summit-bracket2 bracket2 atm-outline location-pin-outline location-pin-filled atm-filled calendar2 bracket google-play[2] app-store summit-location-pin-lg code lock user worksheets phone print programs open pdf checkmark-form close-x close download checkmark-chart checklists blog-tools social-facebook social-google-plus social-pinterest social-twitter social-youtube ehl calendar calculators bracket22 checkmark email text-area-corner external-link success error information warning calendar-add-event auto-rates mortgage-rates home-equity new-certificates ncua summit-logo-itmoi arrow-left arrow-right checkmark2 summit-logo-white summit-bracket silhouette arrow-down arrow-up auto-rates2 blog calculators2 call ehl2 home-equity2 itmoi locate mortgage-rates2 new-certificates2 programs2 search summit-location-pin-sm tools clock

Checklist to Help You Save Money & Financially Plan for a Baby

Man and woman sitting in kitchen embracing fondly while reviewing paperwork together.

How much does having a baby cost, anyway?
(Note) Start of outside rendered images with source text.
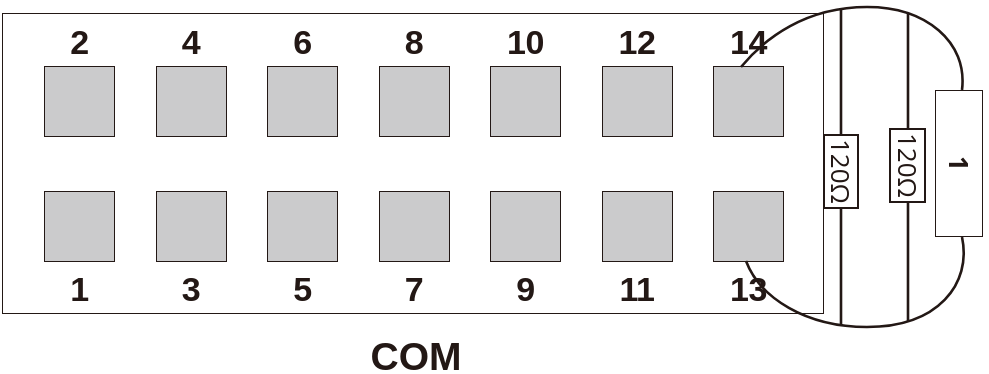
<!DOCTYPE html>
<html lang="en">
<head>
<meta charset="utf-8">
<title>COM connector termination</title>
<style>
:root { --ink: #231815; --pad: #cbcbcc; --paper: #fff; }
* { box-sizing: border-box; margin: 0; }
body { width: 989px; height: 374px; overflow: hidden; background: var(--paper); color: var(--ink); }
.diagram { position: relative; width: 989px; height: 374px; overflow: hidden; font-family: "Liberation Sans", Arial, sans-serif; }
.connector {
  position: absolute; left: 2px; top: 13px; width: 822px; height: 301px;
  border: 1.3px solid var(--ink); padding: 0 39px 0 41px;
  display: grid; grid-template-columns: repeat(7, 71px); justify-content: space-between;
}
.pins { display: grid; grid-template-rows: 52px 71px 54px 71px 51px; justify-items: center; }
.pad { width: 71px; height: 71px; background: var(--pad); border: 1.3px solid var(--ink); }
.pad.odd { grid-row: 4; }
.number { font-size: 34px; font-weight: 700; line-height: 56px; height: 52px; letter-spacing: -0.5px; }
.number.odd { grid-row: 5; line-height: 54px; }
.port { position: absolute; left: 2px; top: 334px; width: 828px; text-align: center; font-size: 39px; font-weight: 700; line-height: 46px; }
.wires { position: absolute; left: 0; top: 0; fill: none; stroke: var(--ink); stroke-width: 2.6; }
.part { position: absolute; background: var(--paper); border: 2.6px solid var(--ink); display: flex; align-items: center; justify-content: center; }
.part span { writing-mode: vertical-rl; text-orientation: sideways; font: 26px/1 "Open Sans", "Noto Sans", sans-serif; }
.resistor-a { left: 823px; top: 134px; width: 36px; height: 75px; }
.resistor-b { left: 889px; top: 128px; width: 37px; height: 75px; }
.device { left: 935px; top: 90px; width: 48px; height: 147px; border-width: 1.3px; }
.device span { font-weight: 700; }
</style>
</head>
<body>
<main class="diagram">
  <section class="connector" aria-label="14-pin connector">
    <div class="pins"><b class="number">2</b><i class="pad"></i><i class="pad odd"></i><b class="number odd">1</b></div>
    <div class="pins"><b class="number">4</b><i class="pad"></i><i class="pad odd"></i><b class="number odd">3</b></div>
    <div class="pins"><b class="number">6</b><i class="pad"></i><i class="pad odd"></i><b class="number odd">5</b></div>
    <div class="pins"><b class="number">8</b><i class="pad"></i><i class="pad odd"></i><b class="number odd">7</b></div>
    <div class="pins"><b class="number">10</b><i class="pad"></i><i class="pad odd"></i><b class="number odd">9</b></div>
    <div class="pins"><b class="number">12</b><i class="pad"></i><i class="pad odd"></i><b class="number odd">11</b></div>
    <div class="pins"><b class="number">14</b><i class="pad"></i><i class="pad odd"></i><b class="number odd">13</b></div>
  </section>
  <svg class="wires" width="989" height="374" viewBox="0 0 989 374" aria-hidden="true">
    <path d="M741 67C765 38 806 7 867 7C926 7 968 42 962 90"/>
    <path d="M746 261C760 298 806 327 867 327C938 327 972 284 962 237"/>
    <line x1="841" y1="9" x2="841" y2="325"/>
    <line x1="908" y1="13" x2="908" y2="322"/>
  </svg>
  <div class="part resistor-a"><span>120Ω</span></div>
  <div class="part resistor-b"><span>120Ω</span></div>
  <div class="part device"><span>1</span></div>
  <h1 class="port">COM</h1>
</main>
</body>
</html>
Like, a lot. Around $233,610 from birth to age 17, according to estimates from the U.S. Department of Agriculture. And those numbers are conservative. The good news is, that amount is spread out over time. With some smart financial planning, you can have a baby and still maintain your sanity…for the most part, anyway.

Checklist to Help You Save for a Baby

Here are a few steps to cross off your list as you get your finances in order for this next – crazy, scary, wonderful, unforgettable – chapter of your life.

 Have an emergency fund. No exceptions.

A couple hundred dollars would be a great place to start. Then, work toward saving enough money to cover three to six months of living expenses (and even more if you can swing it). Once you’ve built up a nice chunk of change, move your money into a high-yield savings account, such as a money market account so you can earn even more money without any extra effort.

 Consider medical costs.

Even if you have health insurance, having a baby (and the doctor visits that go with it) can be expensive. Contact your insurance company to find out what it could cost for prenatal care, delivery and postnatal care. You never know exactly how your pregnancy will go, but even a rough range can help with your financial planning.

 Build your post-baby budget.

Babies require a lot of stuff. From diapers and wipes to car seats and baby monitors, you’ll have a lot of expenses that weren’t there before. Be sure to factor in your maternity leave and any loss of income during that time. Consider whether you’ll need daycare and formula – and their monthly costs. A budget tracking spreadsheet can help you see the big picture at a glance.

 Practice living on your baby budget beforehand.

Once you’ve laid out your baby budget, set up an automatic savings deposit and start putting away the amount it will cost to cover those extra baby expenses. It’s like practicing for life with a baby before it happens, so you can get a sense of what your financial life might look like. It will also give you a cushion of savings to fall back on if you need it.

 Don’t forget to take care of yourself.

Remember that you were a person before you were a parent. You have needs too, and you shouldn’t feel bad about investing in your wellbeing. Continue paying into your retirement. Continue putting money into your savings, so you can treat yourself once in a while or spring for a babysitter on date night. Continue being you (just with less sleep).

Take these financial planning steps before your tiny human arrives, so you can stress a little less and enjoy a little more. Plus, you’ll be equipped to model good financial habits for your little one all throughout their life – and that’s a big win.

As always, we’re here to help with the financial stuff (but not the diapers, unfortunately).